Every animal who entered into our adoption program during the initial 6 months of re-entry and recovery has been successfully placed and adoption rates remain some of the highest in the 39 year history of the organization. Our days in shelter per animal continues to decrease.
Advocating for pets to be included in your community’s emergency response plan is essential as pet owners may be reluctant to evacuate if their pet companions cannot be accommodated. Furthermore animal welfare agencies have an opportunity to educate and advocate the importance of emergency preparedness for pet owners in your jurisdiction. It is our experience that these efforts must be on going in order for a population to be prepared rather than complacent.
Key learnings for other SPCAs and animal welfare organizations to consider:
1. CREATE A PET EMERGENCY RESPONSE PLAN for your organization, but also have information available for pet owning households in cases of emergency if you don’t already. This creates a resiliency in pet owners and addresses their unwillingness to evacuate without their pets. Our advice – pets and humans together whenever possible to keep pet owning families stronger together.
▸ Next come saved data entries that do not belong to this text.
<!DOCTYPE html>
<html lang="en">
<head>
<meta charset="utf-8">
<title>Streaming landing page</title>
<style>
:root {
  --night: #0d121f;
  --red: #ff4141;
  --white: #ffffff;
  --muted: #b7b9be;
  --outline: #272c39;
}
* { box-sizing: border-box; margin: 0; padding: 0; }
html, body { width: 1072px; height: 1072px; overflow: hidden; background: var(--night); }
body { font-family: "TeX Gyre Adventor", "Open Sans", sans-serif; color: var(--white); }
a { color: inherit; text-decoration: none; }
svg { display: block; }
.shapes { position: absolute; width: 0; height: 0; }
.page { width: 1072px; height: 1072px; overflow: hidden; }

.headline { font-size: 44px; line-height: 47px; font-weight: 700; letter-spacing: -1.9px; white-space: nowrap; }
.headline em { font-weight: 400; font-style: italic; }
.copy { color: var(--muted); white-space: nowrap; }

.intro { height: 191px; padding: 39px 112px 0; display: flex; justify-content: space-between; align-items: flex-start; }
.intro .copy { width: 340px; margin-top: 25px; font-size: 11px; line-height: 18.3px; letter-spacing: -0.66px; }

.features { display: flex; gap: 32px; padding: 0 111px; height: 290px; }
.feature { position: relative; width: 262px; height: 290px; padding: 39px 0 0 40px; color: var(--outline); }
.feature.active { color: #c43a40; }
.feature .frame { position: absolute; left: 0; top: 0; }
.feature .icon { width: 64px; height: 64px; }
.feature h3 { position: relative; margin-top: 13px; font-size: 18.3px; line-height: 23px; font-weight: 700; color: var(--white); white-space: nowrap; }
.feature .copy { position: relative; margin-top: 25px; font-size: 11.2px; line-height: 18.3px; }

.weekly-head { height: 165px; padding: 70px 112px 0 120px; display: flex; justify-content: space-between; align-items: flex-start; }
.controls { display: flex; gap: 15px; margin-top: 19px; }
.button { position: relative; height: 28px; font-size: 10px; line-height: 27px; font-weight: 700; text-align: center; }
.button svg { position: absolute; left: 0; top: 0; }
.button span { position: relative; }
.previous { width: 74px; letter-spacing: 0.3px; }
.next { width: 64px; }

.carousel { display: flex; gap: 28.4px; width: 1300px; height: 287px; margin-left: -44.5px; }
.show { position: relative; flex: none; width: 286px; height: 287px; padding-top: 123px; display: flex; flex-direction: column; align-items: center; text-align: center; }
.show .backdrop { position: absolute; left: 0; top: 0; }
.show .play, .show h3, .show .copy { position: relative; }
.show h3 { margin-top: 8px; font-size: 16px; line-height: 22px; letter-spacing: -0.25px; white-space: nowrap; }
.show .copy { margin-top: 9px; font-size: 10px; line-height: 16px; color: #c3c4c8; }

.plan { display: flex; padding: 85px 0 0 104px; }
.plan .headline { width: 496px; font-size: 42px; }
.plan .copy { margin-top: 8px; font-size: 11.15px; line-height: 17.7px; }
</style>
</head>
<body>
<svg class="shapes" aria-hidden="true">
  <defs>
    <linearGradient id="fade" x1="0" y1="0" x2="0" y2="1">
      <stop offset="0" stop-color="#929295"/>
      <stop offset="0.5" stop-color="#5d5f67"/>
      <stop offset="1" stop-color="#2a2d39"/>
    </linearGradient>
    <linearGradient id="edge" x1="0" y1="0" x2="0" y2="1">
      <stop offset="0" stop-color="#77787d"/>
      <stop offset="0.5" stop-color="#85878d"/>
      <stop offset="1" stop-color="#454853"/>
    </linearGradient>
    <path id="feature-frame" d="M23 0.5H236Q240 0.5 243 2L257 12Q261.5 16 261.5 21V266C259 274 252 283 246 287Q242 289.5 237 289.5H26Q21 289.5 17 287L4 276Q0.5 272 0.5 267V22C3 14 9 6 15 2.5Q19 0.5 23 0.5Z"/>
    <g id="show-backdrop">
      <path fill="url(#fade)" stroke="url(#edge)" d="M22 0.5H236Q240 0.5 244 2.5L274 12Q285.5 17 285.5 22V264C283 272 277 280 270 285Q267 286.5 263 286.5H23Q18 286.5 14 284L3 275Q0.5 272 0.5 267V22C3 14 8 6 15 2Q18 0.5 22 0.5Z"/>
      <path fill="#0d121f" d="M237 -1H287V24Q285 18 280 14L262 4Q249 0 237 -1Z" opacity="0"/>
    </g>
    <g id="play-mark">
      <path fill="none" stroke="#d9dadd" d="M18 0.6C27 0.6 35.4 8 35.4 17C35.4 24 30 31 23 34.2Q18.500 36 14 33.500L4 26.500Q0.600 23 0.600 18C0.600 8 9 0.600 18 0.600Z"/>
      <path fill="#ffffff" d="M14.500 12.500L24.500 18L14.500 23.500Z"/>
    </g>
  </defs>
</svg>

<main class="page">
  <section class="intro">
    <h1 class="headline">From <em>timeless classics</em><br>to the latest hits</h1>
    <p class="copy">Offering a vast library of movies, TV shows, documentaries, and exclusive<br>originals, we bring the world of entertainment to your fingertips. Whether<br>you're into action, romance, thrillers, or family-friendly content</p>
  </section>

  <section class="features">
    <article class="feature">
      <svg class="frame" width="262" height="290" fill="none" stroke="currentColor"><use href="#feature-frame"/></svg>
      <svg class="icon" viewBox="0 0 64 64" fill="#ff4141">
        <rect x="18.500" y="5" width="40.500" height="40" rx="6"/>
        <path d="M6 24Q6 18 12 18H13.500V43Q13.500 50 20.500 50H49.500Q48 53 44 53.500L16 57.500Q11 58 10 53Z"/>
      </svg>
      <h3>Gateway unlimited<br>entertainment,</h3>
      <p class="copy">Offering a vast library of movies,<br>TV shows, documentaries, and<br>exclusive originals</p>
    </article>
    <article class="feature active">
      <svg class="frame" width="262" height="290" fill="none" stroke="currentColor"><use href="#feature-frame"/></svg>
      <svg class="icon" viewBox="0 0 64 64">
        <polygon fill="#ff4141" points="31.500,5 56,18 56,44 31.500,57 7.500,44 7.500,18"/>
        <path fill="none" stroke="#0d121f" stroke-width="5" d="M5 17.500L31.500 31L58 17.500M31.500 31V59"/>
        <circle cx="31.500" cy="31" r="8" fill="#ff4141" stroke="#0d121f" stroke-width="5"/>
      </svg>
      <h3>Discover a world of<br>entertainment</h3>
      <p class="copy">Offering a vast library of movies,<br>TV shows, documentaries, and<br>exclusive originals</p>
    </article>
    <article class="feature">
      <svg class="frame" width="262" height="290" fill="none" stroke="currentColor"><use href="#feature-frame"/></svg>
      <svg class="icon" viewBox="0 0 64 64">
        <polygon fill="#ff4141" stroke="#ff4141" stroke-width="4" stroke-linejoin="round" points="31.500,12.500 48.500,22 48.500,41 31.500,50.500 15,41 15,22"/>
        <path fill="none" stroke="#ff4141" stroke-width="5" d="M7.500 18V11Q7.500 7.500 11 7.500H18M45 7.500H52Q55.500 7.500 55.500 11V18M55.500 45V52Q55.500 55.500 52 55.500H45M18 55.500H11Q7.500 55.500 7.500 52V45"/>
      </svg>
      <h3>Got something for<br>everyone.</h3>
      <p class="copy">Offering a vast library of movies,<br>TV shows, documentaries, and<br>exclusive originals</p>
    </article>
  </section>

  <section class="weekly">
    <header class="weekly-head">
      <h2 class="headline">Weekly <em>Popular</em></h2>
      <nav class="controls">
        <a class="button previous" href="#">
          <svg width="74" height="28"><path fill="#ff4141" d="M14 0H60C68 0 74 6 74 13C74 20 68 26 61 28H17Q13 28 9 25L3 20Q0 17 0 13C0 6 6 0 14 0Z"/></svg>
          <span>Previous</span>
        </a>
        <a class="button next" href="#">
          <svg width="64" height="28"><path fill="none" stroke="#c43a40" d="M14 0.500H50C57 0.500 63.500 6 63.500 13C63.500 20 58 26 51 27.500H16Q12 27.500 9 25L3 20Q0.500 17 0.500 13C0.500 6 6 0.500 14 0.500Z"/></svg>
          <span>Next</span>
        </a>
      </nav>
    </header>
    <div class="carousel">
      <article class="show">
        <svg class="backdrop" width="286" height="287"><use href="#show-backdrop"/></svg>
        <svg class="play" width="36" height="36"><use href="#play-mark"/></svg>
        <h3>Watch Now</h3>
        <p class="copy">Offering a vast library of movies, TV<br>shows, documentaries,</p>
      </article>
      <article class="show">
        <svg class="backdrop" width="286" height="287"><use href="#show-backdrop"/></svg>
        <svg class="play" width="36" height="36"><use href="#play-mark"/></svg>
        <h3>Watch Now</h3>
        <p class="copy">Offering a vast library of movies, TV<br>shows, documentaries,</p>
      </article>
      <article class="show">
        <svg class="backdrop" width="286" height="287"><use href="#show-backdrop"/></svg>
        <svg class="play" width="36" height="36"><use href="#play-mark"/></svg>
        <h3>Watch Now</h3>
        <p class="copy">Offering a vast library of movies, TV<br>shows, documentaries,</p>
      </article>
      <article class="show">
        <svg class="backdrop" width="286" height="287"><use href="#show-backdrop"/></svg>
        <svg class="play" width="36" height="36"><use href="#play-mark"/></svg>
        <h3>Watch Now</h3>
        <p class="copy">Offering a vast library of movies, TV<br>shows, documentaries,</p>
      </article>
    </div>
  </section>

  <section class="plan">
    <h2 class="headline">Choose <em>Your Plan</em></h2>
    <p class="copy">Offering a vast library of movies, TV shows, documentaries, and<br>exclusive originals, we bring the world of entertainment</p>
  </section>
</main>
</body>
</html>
2. We recommend you ESTABLISH A FORMAL PARTNERSHIP with a like- minded organization outside your jurisdiction. We learned in cases of large scale disasters like the wildfire in our community, you may not have electricity, you and your staff may be fleeing for your lives, your cell phones will run out of charge. Partnering with another organization in a ‘safety’ zone who can mobilize on your behalf will provide you the ability to trigger their support in setting up a donation mechanism to ensure money raised reaches your organization as this is essential to your ability to respond to ongoing, long term community needs.Furthermore, any physical donations that are being sent can be shipped to their facility. Having a location for affected residents to access needed supplies ensures they receive the consistent support they need for their pet family members. Management of the physical donations in large scale disasters is a huge undertaking you should not underestimate—transporting them, storing them, disseminating them over an extended period of time is an essential part of your planning. Your partner can also keep in contact with your management to provide communications support so that your team is able to get to safety if needed. Access to your partners’ facility to work from temporarily so that your team can continue regular updates and information sharing as well as having a central meeting point is crucial.
3. As much work as pet rescue efforts are in the first days of any disaster, WE LEARNED 90% OF THE RESPONSE AND FUNDING SUPPORT YOU WILL NEED COMES AFTER THAT RESCUE. The ongoing, long-term support of pet owning households is imperative. Pet surrenders, new programming and service needs over an extended period of time should be included in your emergency and recovery planning.
4. You need to have RESOURCES AND SUPPORTS, SUCH AS WELLNESS INTERVENTION AND INITIATIVES, FOR YOUR STAFF who may themselves be impacted by the disaster and can experience PTSD, and COMPASSION FATIGUE.
5. Sharing important progressive milestones throughout the evacuation and recovery can build hope for residents during and post disaster. It is however also important for supporting agencies to COMMUNICATE WITH IN-COMMUNITY ORGANIZATIONS BEFORE SHARING; INFORMATION, IMAGES, AND VIDEOS thus ensuring your updates are respectful of those directly impacted.
6. Have a tool to assess the needs of pet owning households in your community. Having owner surrender access can help prevent pet homelessness along with economic supports through a pet food and supply bank for pet owners experiencing financial hardship in trying to recover from the disaster.COMMUNITY IMPACT SURVEYS AND ANALYSIS WILL RESULT IN KNOWING RATHER THAN ASSUMING HOW THEY FEEL AND WHAT THEIR NEEDS ARE.
7. Finally a STRONG ADOPTION CAMPAIGN will keep your community connected to your mission and your efforts in finding loving forever homes for those animals in your care.
To watch our presentation at the CFHS 2017 Conference click here
To read more about our lessons learned shared with CFHS click here